_WORK ORDER_:
How many lines of the entries hold the string "quartzShare"? Reply with the number alone.

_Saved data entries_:
■ ■ ■ ■ ■
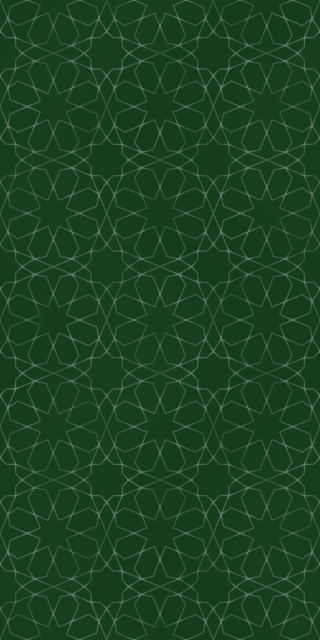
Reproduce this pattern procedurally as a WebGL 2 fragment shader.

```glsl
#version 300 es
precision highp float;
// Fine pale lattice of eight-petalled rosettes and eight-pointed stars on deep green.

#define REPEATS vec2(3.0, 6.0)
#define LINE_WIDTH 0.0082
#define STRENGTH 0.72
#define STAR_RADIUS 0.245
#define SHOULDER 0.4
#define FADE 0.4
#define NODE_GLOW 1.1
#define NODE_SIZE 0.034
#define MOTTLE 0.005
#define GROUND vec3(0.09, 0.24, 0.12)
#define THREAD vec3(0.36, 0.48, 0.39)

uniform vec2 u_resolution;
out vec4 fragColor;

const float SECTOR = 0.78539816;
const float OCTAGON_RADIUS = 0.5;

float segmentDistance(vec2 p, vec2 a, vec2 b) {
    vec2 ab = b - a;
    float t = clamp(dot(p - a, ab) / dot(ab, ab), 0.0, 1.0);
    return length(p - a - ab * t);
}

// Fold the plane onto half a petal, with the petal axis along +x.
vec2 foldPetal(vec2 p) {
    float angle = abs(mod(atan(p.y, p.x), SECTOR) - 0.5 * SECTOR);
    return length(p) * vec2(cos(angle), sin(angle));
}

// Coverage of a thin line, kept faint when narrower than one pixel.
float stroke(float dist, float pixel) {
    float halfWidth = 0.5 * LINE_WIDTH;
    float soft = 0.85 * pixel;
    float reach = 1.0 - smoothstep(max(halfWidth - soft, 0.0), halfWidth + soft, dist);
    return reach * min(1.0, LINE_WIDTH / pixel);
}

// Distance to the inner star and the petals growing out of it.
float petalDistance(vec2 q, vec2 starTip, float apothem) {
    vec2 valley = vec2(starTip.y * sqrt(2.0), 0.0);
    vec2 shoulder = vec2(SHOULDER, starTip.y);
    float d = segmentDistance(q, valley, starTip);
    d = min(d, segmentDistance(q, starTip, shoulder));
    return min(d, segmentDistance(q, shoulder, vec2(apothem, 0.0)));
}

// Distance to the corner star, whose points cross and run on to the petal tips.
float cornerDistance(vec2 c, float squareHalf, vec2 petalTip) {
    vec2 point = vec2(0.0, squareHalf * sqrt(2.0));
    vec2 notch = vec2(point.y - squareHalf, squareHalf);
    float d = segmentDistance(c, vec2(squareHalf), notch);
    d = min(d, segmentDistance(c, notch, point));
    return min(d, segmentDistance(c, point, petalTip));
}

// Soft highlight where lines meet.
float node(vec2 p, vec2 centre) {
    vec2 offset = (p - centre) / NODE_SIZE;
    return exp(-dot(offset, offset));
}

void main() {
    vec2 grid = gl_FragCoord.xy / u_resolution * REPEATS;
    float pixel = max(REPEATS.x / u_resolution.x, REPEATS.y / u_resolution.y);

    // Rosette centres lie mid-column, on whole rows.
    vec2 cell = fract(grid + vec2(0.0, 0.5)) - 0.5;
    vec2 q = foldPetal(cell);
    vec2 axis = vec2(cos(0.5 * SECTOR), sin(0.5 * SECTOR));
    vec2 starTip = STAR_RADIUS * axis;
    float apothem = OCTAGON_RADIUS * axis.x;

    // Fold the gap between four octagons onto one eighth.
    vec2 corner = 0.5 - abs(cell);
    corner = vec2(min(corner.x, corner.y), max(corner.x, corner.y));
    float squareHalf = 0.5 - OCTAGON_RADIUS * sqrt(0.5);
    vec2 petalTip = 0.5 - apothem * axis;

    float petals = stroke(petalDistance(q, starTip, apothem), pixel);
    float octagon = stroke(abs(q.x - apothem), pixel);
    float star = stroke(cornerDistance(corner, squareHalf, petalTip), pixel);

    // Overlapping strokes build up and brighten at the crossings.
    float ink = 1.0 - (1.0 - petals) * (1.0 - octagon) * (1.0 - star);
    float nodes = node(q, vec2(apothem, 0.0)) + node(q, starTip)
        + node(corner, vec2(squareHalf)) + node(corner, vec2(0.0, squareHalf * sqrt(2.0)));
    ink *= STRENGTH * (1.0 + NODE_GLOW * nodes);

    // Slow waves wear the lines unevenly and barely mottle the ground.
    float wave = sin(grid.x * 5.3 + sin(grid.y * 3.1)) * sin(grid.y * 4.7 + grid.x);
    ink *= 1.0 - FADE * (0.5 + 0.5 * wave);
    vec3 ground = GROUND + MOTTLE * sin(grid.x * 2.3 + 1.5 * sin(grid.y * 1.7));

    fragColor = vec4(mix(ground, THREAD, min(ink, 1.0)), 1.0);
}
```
■ ■ ■ ■ ■
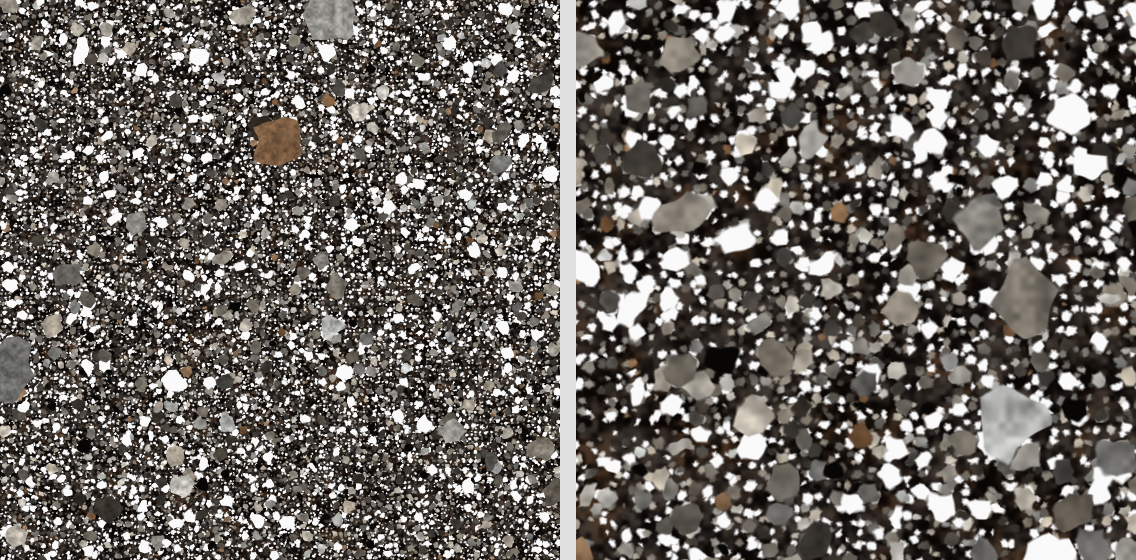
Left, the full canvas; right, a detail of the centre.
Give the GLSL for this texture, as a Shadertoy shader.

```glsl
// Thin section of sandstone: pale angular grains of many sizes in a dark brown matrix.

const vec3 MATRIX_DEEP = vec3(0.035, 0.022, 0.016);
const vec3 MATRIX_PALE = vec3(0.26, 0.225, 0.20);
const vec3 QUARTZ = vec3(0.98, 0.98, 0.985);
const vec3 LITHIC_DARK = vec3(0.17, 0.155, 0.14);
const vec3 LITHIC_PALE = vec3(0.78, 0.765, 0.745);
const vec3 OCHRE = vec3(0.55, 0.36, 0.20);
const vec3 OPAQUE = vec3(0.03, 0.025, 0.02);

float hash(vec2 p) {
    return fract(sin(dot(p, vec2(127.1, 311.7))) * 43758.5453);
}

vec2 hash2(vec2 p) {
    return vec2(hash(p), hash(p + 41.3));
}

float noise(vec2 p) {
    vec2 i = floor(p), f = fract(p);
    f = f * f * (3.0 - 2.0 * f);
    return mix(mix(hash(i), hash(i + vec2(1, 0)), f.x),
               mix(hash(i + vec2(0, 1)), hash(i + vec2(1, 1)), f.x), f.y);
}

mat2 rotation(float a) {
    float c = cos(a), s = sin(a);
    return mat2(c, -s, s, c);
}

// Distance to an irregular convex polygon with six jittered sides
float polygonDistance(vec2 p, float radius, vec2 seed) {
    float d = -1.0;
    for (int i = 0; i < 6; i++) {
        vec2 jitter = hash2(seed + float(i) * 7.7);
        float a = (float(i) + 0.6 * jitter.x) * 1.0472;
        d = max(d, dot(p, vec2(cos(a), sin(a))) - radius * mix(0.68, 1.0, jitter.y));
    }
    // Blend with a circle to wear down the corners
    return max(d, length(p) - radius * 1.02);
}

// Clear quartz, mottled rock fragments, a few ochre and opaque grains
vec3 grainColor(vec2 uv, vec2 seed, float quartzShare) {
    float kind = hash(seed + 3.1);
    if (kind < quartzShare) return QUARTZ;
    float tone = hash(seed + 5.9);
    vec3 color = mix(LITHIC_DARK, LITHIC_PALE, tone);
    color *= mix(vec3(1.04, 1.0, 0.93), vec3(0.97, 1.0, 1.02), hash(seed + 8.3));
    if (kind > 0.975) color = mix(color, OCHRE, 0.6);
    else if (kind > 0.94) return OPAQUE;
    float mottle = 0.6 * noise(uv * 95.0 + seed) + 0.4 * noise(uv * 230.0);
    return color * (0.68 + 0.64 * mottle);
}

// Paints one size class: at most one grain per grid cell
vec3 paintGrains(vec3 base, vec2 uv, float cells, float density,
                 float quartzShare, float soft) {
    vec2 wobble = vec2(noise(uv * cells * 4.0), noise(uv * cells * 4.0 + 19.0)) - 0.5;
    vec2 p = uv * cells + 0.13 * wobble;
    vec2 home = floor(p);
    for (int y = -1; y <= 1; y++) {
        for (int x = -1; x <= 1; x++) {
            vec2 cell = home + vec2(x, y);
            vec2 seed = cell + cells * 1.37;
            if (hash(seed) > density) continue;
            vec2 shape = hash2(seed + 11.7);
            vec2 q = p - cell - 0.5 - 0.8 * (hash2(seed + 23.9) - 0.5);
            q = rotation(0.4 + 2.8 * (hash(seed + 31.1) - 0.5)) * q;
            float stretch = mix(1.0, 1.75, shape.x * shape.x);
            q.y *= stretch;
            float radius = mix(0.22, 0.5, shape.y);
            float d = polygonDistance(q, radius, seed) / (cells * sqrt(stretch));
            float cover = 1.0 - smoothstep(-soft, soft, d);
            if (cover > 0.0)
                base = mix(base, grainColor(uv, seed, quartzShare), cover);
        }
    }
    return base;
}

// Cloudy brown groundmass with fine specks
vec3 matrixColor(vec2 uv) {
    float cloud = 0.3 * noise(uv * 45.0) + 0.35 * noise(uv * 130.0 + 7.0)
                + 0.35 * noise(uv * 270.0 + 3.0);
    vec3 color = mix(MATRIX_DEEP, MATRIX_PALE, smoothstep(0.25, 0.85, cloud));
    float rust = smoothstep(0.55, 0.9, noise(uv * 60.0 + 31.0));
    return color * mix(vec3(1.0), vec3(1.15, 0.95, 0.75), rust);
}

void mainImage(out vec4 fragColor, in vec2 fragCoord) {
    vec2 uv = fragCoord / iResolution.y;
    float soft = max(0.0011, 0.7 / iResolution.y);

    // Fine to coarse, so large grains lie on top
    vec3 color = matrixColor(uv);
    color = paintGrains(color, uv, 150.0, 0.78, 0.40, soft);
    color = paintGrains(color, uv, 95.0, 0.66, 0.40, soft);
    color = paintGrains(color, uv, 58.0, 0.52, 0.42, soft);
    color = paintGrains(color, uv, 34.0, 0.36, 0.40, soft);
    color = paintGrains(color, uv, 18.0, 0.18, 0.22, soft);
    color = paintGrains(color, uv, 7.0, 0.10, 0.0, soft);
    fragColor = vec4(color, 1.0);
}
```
■ ■ ■ ■ ■
_EXERCISE ANSWER_:
4